If you’re familiar with developer Amanita Design and its previous works like Machinarium and Botanicula, then you know what to expect from Samorost 3: a beautiful yet menacingly-abstract art style, seemingly simple puzzles that harbor a hidden degree of cleverness, quirky characters that grip your soul with whimsy and charm, and a world that crosses the playfulness of a children’s book with darker adult themes.
Samorost 3 has a palpably brilliant aesthetic. The chalk-dust craterous moons, lush Amazonian forests, and cool-tone bioluminescent caves pop with a variety of color and texture that envelops the player in a feeling of uneasy and desolate warmth. The isolation of our hero the gnome in the vast sabal of space beautifully juxtaposes the inviting and enrapturing nature of the art style. If Wilhelm and Jacob Grimm were alive today, they would most assuredly lend their stories to the artistic talents of Amanita. Every screen looks as if it was torn straight from the pages of a classic 19th-century fairy tale and reimagined for modern computer monitors.

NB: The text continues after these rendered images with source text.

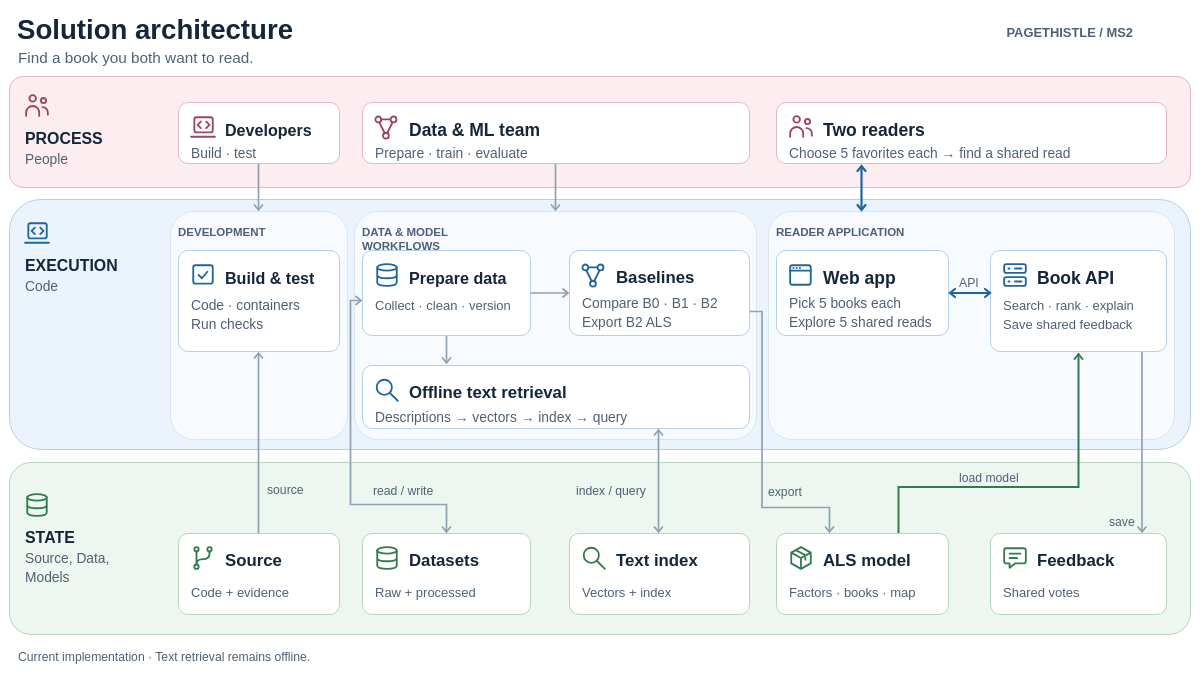
<!DOCTYPE html>
<html lang="en">
<head>
<meta charset="utf-8">
<title>Solution architecture</title>
<style>
:root {
  --ink: #14263a;
  --muted: #4e6075;
  --line: #8fa0b3;
  --rose: #9c4560; --rose-edge: #e3b8c4; --rose-fill: #fbedf0;
  --blue: #21669b; --blue-edge: #b3d0e8; --blue-fill: #ebf4fc;
  --group-fill: #f7fbff; --group-edge: #d9e6f2;
  --green: #327b50; --green-edge: #b5d6be; --green-fill: #edf7f0;
}
* { box-sizing: border-box; margin: 0; padding: 0; }
body { background: #fff; }
.board {
  position: relative; width: 1200px; height: 673px; overflow: hidden;
  background: #fff; color: var(--ink);
  font-family: "Liberation Sans", Arial, sans-serif;
}
.masthead { display: flex; justify-content: space-between; padding: 14px 67px 0 17px; }
.masthead h1 { font-size: 27.6px; line-height: 32px; }
.masthead p { padding: 2px 0 0 1px; font-size: 15.3px; line-height: 20px; color: var(--muted); }
.masthead .project { padding-top: 9px; font-size: 12.9px; font-weight: 700; }

.lane {
  position: absolute; left: 9px; width: 1182px; padding-left: 14px;
  border: 1.3px solid var(--edge); background: var(--fill);
}
.process { --accent: var(--rose); --edge: var(--rose-edge); --fill: var(--rose-fill); }
.execution { --accent: var(--blue); --edge: var(--blue-edge); --fill: var(--blue-fill); }
.state { --accent: var(--green); --edge: var(--green-edge); --fill: var(--green-fill); }
.lane.process { top: 76px; height: 112px; padding-top: 16px; border-radius: 14px; }
.lane.execution { top: 199px; height: 251px; padding-top: 20px; border-radius: 32px; }
.lane.state { top: 462px; height: 173px; padding-top: 29px; border-radius: 22px; }
.lane h2 { margin: 10px 0 1px 1px; font-size: 15.9px; line-height: 20px; }
.lane p { width: 110px; margin-left: 1px; font-size: 13.8px; line-height: 19px; color: var(--muted); }

.icon {
  display: block; flex: none; width: 26px; height: 26px; fill: none;
  stroke: var(--accent); stroke-width: 1.7; stroke-linecap: round; stroke-linejoin: round;
}

.group, .card {
  position: absolute;
  left: calc(var(--x) * 1px); top: calc(var(--y) * 1px);
  width: calc(var(--w) * 1px); height: calc(var(--h) * 1px);
}
.group {
  --y: 211; --h: 229; padding: 13px 0 0 7px;
  border: 1px solid var(--group-edge); border-radius: 24px; background: var(--group-fill);
}
.group h3 { max-width: 140px; font-size: 11.5px; line-height: 14px; color: var(--muted); }
.group .two-line { max-width: 104px; }

.card {
  padding: 11px 0 0 12px; border: 1.3px solid var(--edge);
  border-radius: 10px; background: #fff; white-space: nowrap;
}
.card header { display: flex; gap: 9px; height: 26px; margin-left: -1px; }
.card h4 { margin-top: 6px; font-size: 16.8px; line-height: 20px; }
.card p { margin-top: 6px; font-size: 13.8px; line-height: 19.2px; color: var(--muted); }
.process .card p { margin-top: 4px; }
.state .card p { margin-top: 12px; font-size: 13px; }
.card.large h4 { font-size: 17.5px; }
.card.compact h4 { font-size: 16.1px; }
.execution .card.low p { margin-top: 8px; }
.execution .card.tight p { margin-top: 5px; }
.card.fine p { font-size: 13px; }

.connectors { position: absolute; left: 0; top: 0; fill: none; stroke-linejoin: miter; }
.flow { stroke: var(--line); stroke-width: 1.7; }
.live { stroke: var(--blue); stroke-width: 2.2; }
.load { stroke: var(--green); stroke-width: 2; }
.flow-label {
  position: absolute; left: calc(var(--x) * 1px); top: calc(var(--y) * 1px);
  font-size: 12.2px; line-height: 14px; color: var(--muted); white-space: nowrap;
}
.footnote { position: absolute; left: 18px; top: 649px; font-size: 12.2px; line-height: 16px; color: var(--muted); }
</style>
</head>
<body>
<main class="board">
  <svg width="0" height="0" style="position:absolute" aria-hidden="true">
    <defs>
      <symbol id="people" viewBox="0 0 24 24"><circle cx="8" cy="5" r="3"/><circle cx="18" cy="7" r="2.4"/><path d="M2 21v-3a6 6 0 0 1 12 0v3M17 13a5 5 0 0 1 5 5v2"/></symbol>
      <symbol id="laptop" viewBox="0 0 24 24"><rect x="4" y="3" width="17" height="14" rx="2"/><path d="M1 21h22M10 7l-3 3 3 3M15 7l3 3-3 3"/></symbol>
      <symbol id="graph" viewBox="0 0 24 24"><circle cx="4" cy="5" r="2.7"/><circle cx="18" cy="5" r="2.7"/><circle cx="11" cy="20" r="2.7"/><path d="M7 5h8M5 8l5 10M17 8l-5 10"/></symbol>
      <symbol id="check" viewBox="0 0 24 24"><rect x="3" y="3" width="18" height="17" rx="2"/><path d="M8 12l3 3 5-6"/></symbol>
      <symbol id="database" viewBox="0 0 24 24"><ellipse cx="12" cy="5" rx="9" ry="3"/><path d="M3 5v14c0 4 18 4 18 0V5M3 12c0 4 18 4 18 0"/></symbol>
      <symbol id="window" viewBox="0 0 24 24"><rect x="2" y="3" width="19" height="18" rx="2"/><path d="M2 8h19M5 5.5h.1M8 5.5h.1M11 5.5h.1"/></symbol>
      <symbol id="server" viewBox="0 0 24 24"><rect x="2" y="2" width="20" height="8" rx="2"/><rect x="2" y="14" width="20" height="8" rx="2"/><path d="M6 6h1M12 6h6M6 18h1M12 18h6"/></symbol>
      <symbol id="search" viewBox="0 0 24 24"><circle cx="9.5" cy="9.5" r="7"/><path d="M15 15l7 7"/></symbol>
      <symbol id="branch" viewBox="0 0 24 24"><circle cx="6" cy="4" r="2"/><circle cx="18" cy="4" r="2"/><circle cx="6" cy="20" r="2"/><path d="M6 6v12M18 6v2q0 5-6 5-6 0-6 5"/></symbol>
      <symbol id="cube" viewBox="0 0 24 24"><path d="M12 2l9 5v10l-9 5-9-5V7zM3 7l9 5 9-5M12 12v10M7 4.5l9 5v4"/></symbol>
      <symbol id="comment" viewBox="0 0 24 24"><path d="M4 3h16q2 0 2 2v10q0 2-2 2h-8l-5 4v-4H4q-2 0-2-2V5q0-2 2-2zM7 8h10M7 12h7"/></symbol>
    </defs>
  </svg>

  <header class="masthead">
    <div>
      <h1>Solution architecture</h1>
      <p>Find a book you both want to read.</p>
    </div>
    <p class="project">PAGETHISTLE / MS2</p>
  </header>

  <section class="process">
    <div class="lane process">
      <svg class="icon"><use href="#people"/></svg>
      <h2>PROCESS</h2>
      <p>People</p>
    </div>
    <article class="card compact" style="--x:178;--y:102;--w:162;--h:62">
      <header><svg class="icon"><use href="#laptop"/></svg><h4>Developers</h4></header>
      <p>Build · test</p>
    </article>
    <article class="card large" style="--x:362;--y:102;--w:388;--h:62">
      <header><svg class="icon"><use href="#graph"/></svg><h4>Data &amp; ML team</h4></header>
      <p>Prepare · train · evaluate</p>
    </article>
    <article class="card large" style="--x:776;--y:102;--w:391;--h:62">
      <header><svg class="icon"><use href="#people"/></svg><h4>Two readers</h4></header>
      <p>Choose 5 favorites each → find a shared read</p>
    </article>
  </section>

  <section class="execution">
    <div class="lane execution">
      <svg class="icon"><use href="#laptop"/></svg>
      <h2>EXECUTION</h2>
      <p>Code</p>
    </div>
    <div class="group" style="--x:170;--w:178"><h3>DEVELOPMENT</h3></div>
    <div class="group" style="--x:354;--w:403"><h3 class="two-line">DATA &amp; MODEL WORKFLOWS</h3></div>
    <div class="group" style="--x:768;--w:407"><h3>READER APPLICATION</h3></div>

    <article class="card compact low" style="--x:178;--y:250;--w:162;--h:102">
      <header><svg class="icon"><use href="#check"/></svg><h4>Build &amp; test</h4></header>
      <p>Code · containers<br>Run checks</p>
    </article>
    <article class="card compact low fine" style="--x:362;--y:250;--w:169;--h:86">
      <header><svg class="icon"><use href="#database"/></svg><h4>Prepare data</h4></header>
      <p>Collect · clean · version</p>
    </article>
    <article class="card" style="--x:569;--y:250;--w:181;--h:86">
      <header><svg class="icon"><use href="#graph"/></svg><h4>Baselines</h4></header>
      <p>Compare B0 · B1 · B2<br>Export B2 ALS</p>
    </article>
    <article class="card tight" style="--x:362;--y:365;--w:388;--h:64">
      <header><svg class="icon"><use href="#search"/></svg><h4>Offline text retrieval</h4></header>
      <p>Descriptions → vectors → index → query</p>
    </article>
    <article class="card large" style="--x:776;--y:250;--w:173;--h:86">
      <header><svg class="icon"><use href="#window"/></svg><h4>Web app</h4></header>
      <p>Pick 5 books each<br>Explore 5 shared reads</p>
    </article>
    <article class="card large low fine" style="--x:990;--y:250;--w:177;--h:102">
      <header><svg class="icon"><use href="#server"/></svg><h4>Book API</h4></header>
      <p>Search · rank · explain<br>Save shared feedback</p>
    </article>
  </section>

  <section class="state">
    <div class="lane state">
      <svg class="icon"><use href="#database"/></svg>
      <h2>STATE</h2>
      <p>Source, Data, Models</p>
    </div>
    <article class="card" style="--x:178;--y:533;--w:162;--h:82">
      <header><svg class="icon"><use href="#branch"/></svg><h4>Source</h4></header>
      <p>Code + evidence</p>
    </article>
    <article class="card" style="--x:362;--y:533;--w:169;--h:82">
      <header><svg class="icon"><use href="#database"/></svg><h4>Datasets</h4></header>
      <p>Raw + processed</p>
    </article>
    <article class="card" style="--x:569;--y:533;--w:181;--h:82">
      <header><svg class="icon"><use href="#search"/></svg><h4>Text index</h4></header>
      <p>Vectors + index</p>
    </article>
    <article class="card" style="--x:776;--y:533;--w:173;--h:82">
      <header><svg class="icon"><use href="#cube"/></svg><h4>ALS model</h4></header>
      <p>Factors · books · map</p>
    </article>
    <article class="card" style="--x:990;--y:533;--w:177;--h:82">
      <header><svg class="icon"><use href="#comment"/></svg><h4>Feedback</h4></header>
      <p>Shared votes</p>
    </article>
  </section>

  <svg class="connectors" width="1200" height="673" viewBox="0 0 1200 673" aria-hidden="true">
    <defs>
      <marker id="tip-flow" markerUnits="userSpaceOnUse" markerWidth="12" markerHeight="12" refX="9" refY="6" orient="auto-start-reverse"><path class="flow" d="M4 2l5 4-5 4" stroke-linecap="round"/></marker>
      <marker id="tip-live" markerUnits="userSpaceOnUse" markerWidth="12" markerHeight="12" refX="9" refY="6" orient="auto-start-reverse"><path class="live" d="M4 2l5 4-5 4" stroke-linecap="round"/></marker>
      <marker id="tip-load" markerUnits="userSpaceOnUse" markerWidth="12" markerHeight="12" refX="9" refY="6" orient="auto-start-reverse"><path class="load" d="M4 2l5 4-5 4" stroke-linecap="round"/></marker>
    </defs>
    <g class="flow" marker-end="url(#tip-flow)">
      <path d="M258.5 164V210" marker-end="url(#tip-flow)"/>
      <path d="M555.5 164V210" marker-end="url(#tip-flow)"/>
      <path d="M531 293H568" marker-end="url(#tip-flow)"/>
      <path d="M446.5 336V363" marker-end="url(#tip-flow)"/>
      <path d="M258.5 533V353" marker-end="url(#tip-flow)"/>
      <path d="M361 300.5H350.5V504.5H446.5V532" marker-start="url(#tip-flow)" marker-end="url(#tip-flow)"/>
      <path d="M658.5 430V532" marker-start="url(#tip-flow)" marker-end="url(#tip-flow)"/>
      <path d="M750 311.5H762V507.5H829.5V532" marker-end="url(#tip-flow)"/>
      <path d="M1142 352V532" marker-end="url(#tip-flow)"/>
    </g>
    <g class="live">
      <path d="M861.5 166V210" marker-start="url(#tip-live)" marker-end="url(#tip-live)"/>
      <path d="M950 293H990" marker-start="url(#tip-live)" marker-end="url(#tip-live)"/>
    </g>
    <path class="load" d="M898.5 533V487H1078.5V354" marker-end="url(#tip-load)"/>
  </svg>
  <span class="flow-label" style="--x:959;--y:276">API</span>
  <span class="flow-label" style="--x:267;--y:483">source</span>
  <span class="flow-label" style="--x:373;--y:484">read / write</span>
  <span class="flow-label" style="--x:576;--y:484">index / query</span>
  <span class="flow-label" style="--x:768;--y:485">export</span>
  <span class="flow-label" style="--x:959;--y:471">load model</span>
  <span class="flow-label" style="--x:1109;--y:515">save</span>

  <p class="footnote">Current implementation · Text retrieval remains offline.</p>
</main>
</body>
</html>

Where Samorost 3 sets itself apart from other games of its ilk is in its sound design and musicality. Nearly every sound effect was done by voice; every pop, boom, crash, whoosh, huff, puff, click, and chirp comes from someone’s mouth. It adds such a unique flair to the overall presentation of the world. The first time you see the gnome take off in its spaceship and hear the launch accompanied by someone roaring through pursed lips to belt out the sound of rockets firing, you can’t help but laugh out loud. It works wonderfully, though, and is an extraordinary thread of the Samorost 3 cosmos.
The exquisite sound design extends to the musical score. Sweeping violins, resounding drums, and more eclectic instruments riddle the soundtrack with a complexity of beats and melodies. The sheer variety of symphonic tone sets Samorost 3 apart. In a matter of minutes, you will be taken from the grand halls of an orchestral performance to the jungles during a tribal celebration to the head-banging front row of a rock concert. Through my entire play time I constantly had my head bopping, hips moving, or foot tapping. Most scores take on the role of being the “icing on the cake,” but in Samorost 3 the score is baked right into every aspect of Samorost 3’s design and holds the game together.
In fact, how the gnome interacts with the world in many ways is through its horn. It carries around a golden horn that doubles as an ear trumpet. Certain objects in the world will emit a pulsing circle of sound waves, to which the gnome will listen to through the horn and then play back the melody to activate the object. This will most often end up withdrawing the spirit of the object, in which a crudely-drawn (but fitting the art style) outline of a character or characters will tell the story of the object that just listened to. Again, these little scenes are combined with human sound effects, so it gives off the fantastic impression of a child playing and acting out one of their own drawings. Sometimes these spirits will give the gnome clues as to how to solve a puzzle or navigate the screen.
With your help, the gnome proves pretty adept at solving puzzles. Most begin with having to interact with a character that needs something, or needs you to do something for them. Traversing back and forth between multiple screens to pull levers and push buttons that change and move objects elsewhere is part and parcel to the Samorost 3 puzzle experience. Many of the aforementioned spirits will become puzzles as well; some might require you to combine a mixture of different colored circles until there are no circles left (like colors combine, while dissimilar colors reflect each other). The best part about the puzzle design was how often I turned to the pen and paper. A great metric for measuring the quality of a puzzle is how often you have to take notes, and Samorost 3 had me frantically scribbling on a notepad.
The true icing on the cake of Samorost 3 is the odds and ends throughout the world to be discovered. As you fly your spaceship from planet to moon to asteroid to other planet you’ll find tons of creatures and objects that can be played with. A glowing antelope leaps in the background across each screen of one planet…how do you catch it? A mimicking parrot copies several other critters on another planet…what happens if you copy each critter in a specific sequence? These awesome side puzzles are scattered throughout the galaxy and really help to flesh out the world. Many will even reward you with spirit icons that can be collected. Each has a beat or melody attached to it and can be played in the inventory screen. When multiple icons are played simultaneously, the parts converge to create a larger whole. I’ve yet to complete the song and see what comes of it, but I’m more than happy to continue exploring Samorost 3 to find out.